-------- DATA RECORDS

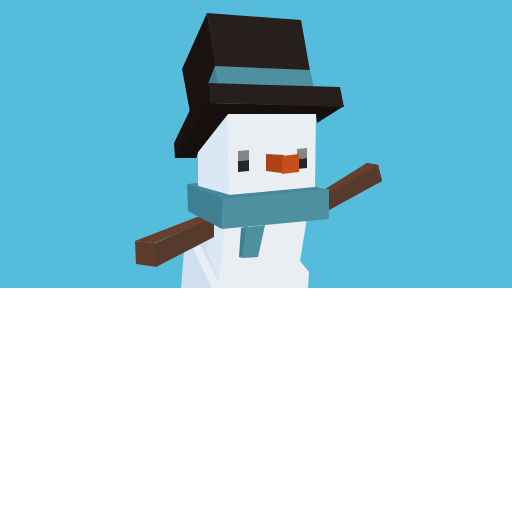
<!DOCTYPE html>
<html lang="en">
<head>
<meta charset="utf-8">
<title>Blocky snowman</title>
<style>
:root {
  --sky: #55bddb;
  --snow: #ffffff;
  --snow-front: #e9eef2;
  --snow-body: #e8eef1;
  --snow-side: #dbe8f4;
  --snow-shade: #cfdff0;
  --hat-front: #271f1d;
  --hat-side: #191210;
  --hat-under: #15100e;
  --teal: #4f90a0;
  --teal-dark: #407f92;
  --teal-top: #47879a;
  --wood: #563a2c;
  --wood-top: #673f2d;
  --wood-end: #5e3c2b;
  --carrot: #c54f1b;
  --carrot-side: #ad4216;
  --eye-top: #858585;
  --eye: #262727;
}
html, body { margin: 0; height: 100%; overflow: hidden; background: var(--snow); }
svg { display: block; width: 512px; height: 512px; }
</style>
</head>
<body>
<svg viewBox="0 0 512 512" role="img" aria-label="Blocky snowman with a top hat and scarf">
  <rect id="ground" width="512" height="512" fill="var(--snow)"/>
  <rect id="sky" width="512" height="288" fill="var(--sky)"/>

  <g id="far-arm">
    <polygon points="322,192 367,163 378,165 382,181 322,214" fill="var(--wood)"/>
    <polygon points="322,191 367,163 378,165 326,195" fill="var(--wood-top)"/>
    <polygon points="378,165 382,181 379,183 375,168" fill="var(--wood-end)"/>
  </g>

  <g id="body">
    <polygon points="184,250 214,225 226,225 219,288 181,288" fill="var(--snow-shade)"/>
    <polygon points="214,224 226,226 219,280 206,250" fill="var(--snow-side)"/>
    <polygon points="225,226 307,218 300,261 309,272 308,288 218,288" fill="var(--snow-body)"/>
    <polygon points="193,249 200,245 219,282 218,288 212,288" fill="var(--snow-front)"/>
  </g>

  <g id="near-arm">
    <polygon points="153,244 214,217 214,237 156,267" fill="var(--wood)"/>
    <polygon points="135,241 197,217 214,218 154,243" fill="var(--wood-top)"/>
    <polygon points="135,241 154,243 157,267 136,264" fill="var(--wood-end)"/>
  </g>

  <g id="head">
    <polygon points="198,152 228,114 230,195 198,186" fill="var(--snow-side)"/>
    <polygon points="227,113 316,113 315,188 229,195" fill="var(--snow-front)"/>
  </g>

  <g id="face">
    <polygon points="238,151 249,150 249,160 238,161" fill="var(--eye-top)"/>
    <polygon points="238,161 249,160 249,171 238,172" fill="var(--eye)"/>
    <polygon points="297,149 307,148 307,158 297,159" fill="var(--eye-top)"/>
    <polygon points="297,159 307,158 307,168 297,169" fill="var(--eye)"/>
    <polygon points="266,154 284,155 282,173 266,171" fill="var(--carrot-side)"/>
    <polygon points="282,156 299,154 299,172 282,174" fill="var(--carrot)"/>
  </g>

  <g id="scarf">
    <polygon points="241,228 248,226 244,258 239,257" fill="var(--teal-dark)"/>
    <polygon points="246,227 265,225 258,257 242,258" fill="var(--teal)"/>
    <polygon points="187,184 198,183 198,186 230,195 315,187 329,190 222,200" fill="var(--teal-top)"/>
    <polygon points="187,184 223,199 222,229 188,211" fill="var(--teal-dark)"/>
    <polygon points="223,199 329,189 329,219 222,229" fill="var(--teal)"/>
  </g>

  <g id="hat">
    <polygon points="190,110 210,80 211,104 228,114 198,152 196,158 175,158 174,143" fill="var(--hat-side)"/>
    <polygon points="210,103 344,106 317,123 316,114 227,114 198,152 196,158 175,158" fill="var(--hat-under)"/>
    <polygon points="207,13 216,67 208,84 190,112 182,69" fill="var(--hat-side)"/>
    <polygon points="207,13 301,20 310,71 215,67" fill="var(--hat-front)"/>
    <polygon points="215,66 219,84 208,84" fill="var(--teal-dark)"/>
    <polygon points="215,66 310,70 314,87 218,84" fill="var(--teal)"/>
    <polygon points="208,83 340,87 344,107 211,103" fill="var(--hat-front)"/>
  </g>
</svg>
</body>
</html>
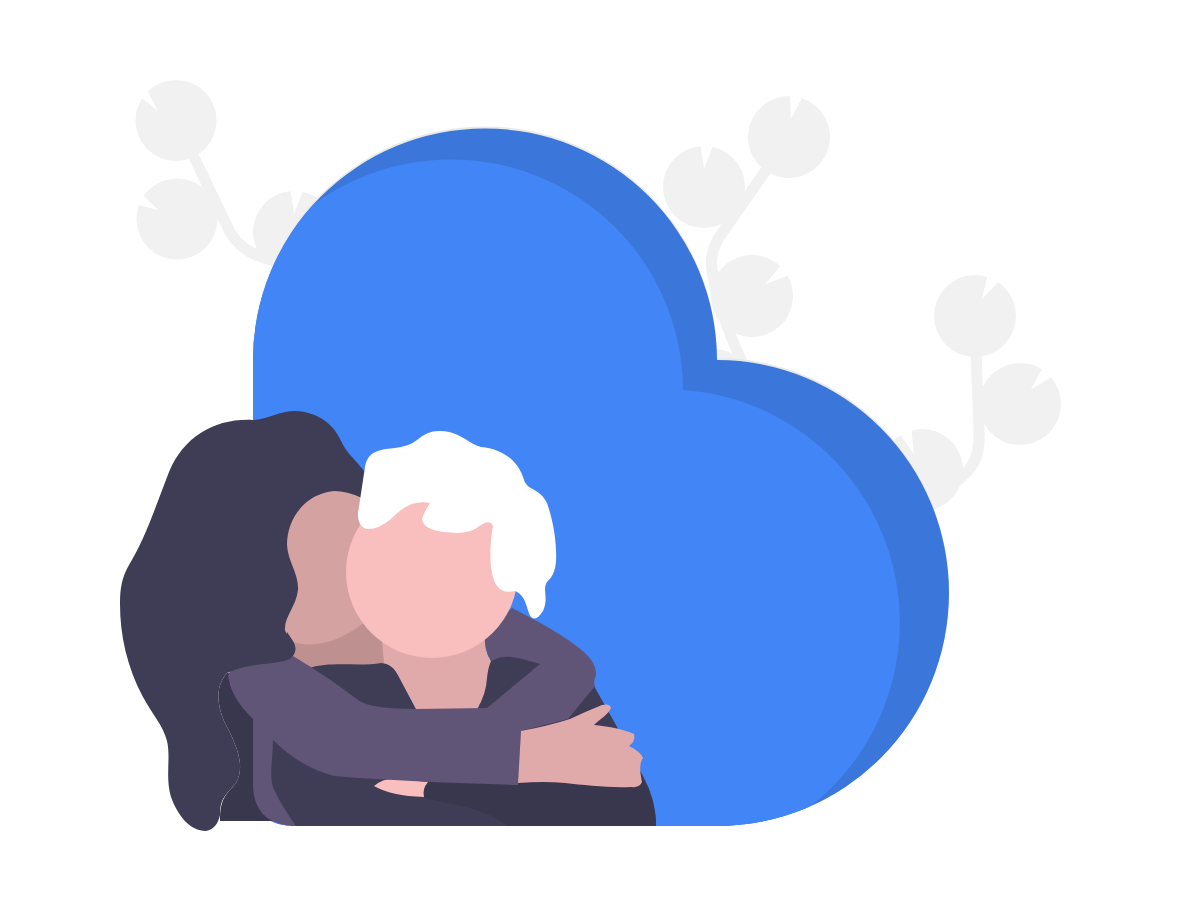
<!DOCTYPE html>
<html lang="en">
<head>
<meta charset="utf-8">
<title>Embrace in front of a heart</title>
<style>
:root {
  --paper: #ffffff;
  --berry: #f1f1f1;
  --heart: #4285f6;
  --heart-shade: #3b77da;
  --heart-edge: #e9e9e6;
  --ink: #3f3d56;
  --ink-shade: #39374d;
  --sleeve: #605477;
  --skin: #f9bebe;
  --skin-shade: #e0aaaa;
  --cheek: #d4a2a0;
  --cheek-shade: #be9190;
}
html, body { margin: 0; height: 100%; overflow: hidden; background: var(--paper); }
svg { display: block; width: 1180px; height: 911px; }
.stem { fill: none; stroke: var(--berry); stroke-width: 11; }
.berry { fill: var(--berry); }
.notch, .white-hair { fill: var(--paper); }
.heart { fill: var(--heart); }
.heart-shade { fill: var(--heart-shade); }
.heart-edge { fill: var(--heart-edge); }
.ink { fill: var(--ink); }
.ink-shade { fill: var(--ink-shade); }
.sleeve { fill: var(--sleeve); }
.skin { fill: var(--skin); }
.skin-shade { fill: var(--skin-shade); }
.cheek { fill: var(--cheek); }
.cheek-shade { fill: var(--cheek-shade); }
</style>
</head>
<body>
<svg viewBox="0 0 1180 911" role="img" aria-label="Two people hugging in front of a large blue heart">
  <defs>
    <path id="heart-shape" d="M253 361A232 232 0 0 1 717 360A232 233 0 0 1 717 826H295Q253 826 253 784Z"/>
    <clipPath id="heart-clip"><use href="#heart-shape"/></clipPath>
    <g id="berry">
      <circle class="berry" r="41"/>
      <polygon class="notch" points="0,-18 -4,-46 11,-46"/>
    </g>
  </defs>

  <g id="branches">
    <path class="stem" d="M193 155L226 224Q238 254 276 261"/>
    <path class="stem" d="M769 166L722 233Q709 251 712 270Q718 310 742 362"/>
    <path class="stem" d="M976 352L979 430Q981 456 968 471L928 508"/>
    <path class="berry" d="M710 349Q730 348 744 362H710Z"/>
    <circle class="berry" cx="176" cy="120.500" r="40.500"/>
    <polygon class="notch" points="157,109 137,94 146,88 158,111"/>
    <polygon class="notch" points="158,111 139,96 145,88"/>
    <circle class="berry" cx="177" cy="219" r="40.500"/>
    <polygon class="notch" points="158,210 135,204 140,192"/>
    <use href="#berry" x="294" y="232"/>
    <use href="#berry" transform="translate(704 187)"/>
    <use href="#berry" transform="translate(789 137) rotate(6)"/>
    <use href="#berry" transform="translate(752 296) rotate(48)"/>
    <use href="#berry" transform="translate(975 316) rotate(22)"/>
    <use href="#berry" transform="translate(1020 404) rotate(37)"/>
    <use href="#berry" transform="translate(922 470) rotate(-27)"/>
  </g>

  <g id="heart">
    <use class="heart-edge" href="#heart-shape" y="-2"/>
    <use class="heart-shade" href="#heart-shape"/>
    <g clip-path="url(#heart-clip)">
      <path class="heart" d="M219 391A232 231 0 0 1 683 390A232 233 0 0 1 683 855H219Z"/>
    </g>
  </g>

  <g id="long-haired-person">
    <path class="ink" d="M253 420C270 419 278 411 296 411C316 412 331 422 339 437C344 447 347 452 353 458L366 473L385 640L300 670L228 672C216 684 216 702 224 721C236 744 246 765 236 783C226 795 220 798 220 815Q217 829 206 831C190 831 178 816 171 797C165 777 171 758 167 741C163 725 152 714 143 697C127 667 120 635 120 604C120 588 122 577 129 565C146 537 156 505 169 472C184 436 216 418 253 420Z"/>
    <path class="ink-shade" d="M228 672C216 684 216 702 224 721C236 744 246 765 236 783C226 795 220 798 220 821H275L260 700Z"/>
    <path class="cheek-shade" d="M292 642L360 615L386 640V670H300L292 657Q298 649 292 642Z"/>
    <path class="cheek" d="M362 498Q347 491 334 491C308 493 287 516 287 545C288 562 299 574 298 590C296 607 284 617 285 630Q287 637 292 642C320 650 346 638 370 618Z"/>
  </g>

  <g id="short-haired-person">
    <path class="ink" d="M310 668C330 661 360 667 381 663Q392 663 397 673L416 709L478 709L491 655L545 655L594 686Q620 731 643 776Q656 799 656 826H292L268 780V735L330 690Z"/>
    <path class="ink-shade" d="M425 782L630 780Q642 793 652 826H508Q490 813 466 807L428 799Q419 796 425 782Z"/>
    <path class="ink-shade" d="M630 784L642 778Q656 800 656 826H652Q645 804 630 784Z"/>
    <path class="skin-shade" d="M381 630L384 663Q393 665 399 677L416 709H477Q486 695 487 678Q488 668 491 661Q483 650 485 630Z"/>
    <path class="skin" d="M374 786Q384 777 400 779L428 782Q422 789 424 797Q391 796 374 786Z"/>
  </g>

  <g id="embracing-arms">
    <path class="sleeve" d="M485 634L512 608C541 623 567 637 584 652Q597 664 596 675Q593 682 595 686L568 719L521 731L518 785C460 783 390 781 334 776Q300 767 273 740C273 757 269 775 273 787Q279 802 296 826Q253 825 253 784V719Q229 696 228 673C245 664 266 665 284 661Q291 659 293 656Q328 677 358 700Q370 709 416 709L487 708L540 664C526 660 506 653 496 659L491 661Q484 650 485 634Z"/>
    <path class="ink" d="M293 656Q298 649 293 641L287 632L276 661Q288 661 293 656Z"/>
    <path class="skin-shade" d="M521 731Q548 726 570 719Q587 711 602 705Q610 703 611 708C608 715 600 719 594 725C606 726 624 729 634 734Q636 741 629 746Q641 752 643 758C638 765 641 776 642 782Q640 788 631 787C608 788 585 785 565 783Q544 781 518 783Z"/>
  </g>

  <g id="short-haired-head">
    <circle class="skin" cx="432" cy="572" r="86"/>
    <path class="white-hair" d="M365 467Q367 453 381 450C394 447 405 449 417 440Q428 430 441 431C461 432 469 444 481 447C504 449 519 462 524 480C528 491 540 488 547 503C554 523 557 545 556 562Q555 575 547 582C542 590 549 598 543 611Q536 622 531 617C526 609 527 596 515 591Q503 594 497 586C489 575 489 548 493 526Q490 519 481 525Q471 533 457 533C438 532 424 530 422 519Q424 512 430 503C413 500 402 508 391 519Q378 530 366 529Q357 525 358 513Z"/>
  </g>
</svg>
</body>
</html>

----------------

◆ YOUR TASK ◆
When a line in the material includes the word "label", copy it out.

◆ ANSWER BELOW ◆
<svg viewBox="0 0 512 512" role="img" aria-label="Blocky snowman with a top hat and scarf">
<svg viewBox="0 0 1180 911" role="img" aria-label="Two people hugging in front of a large blue heart">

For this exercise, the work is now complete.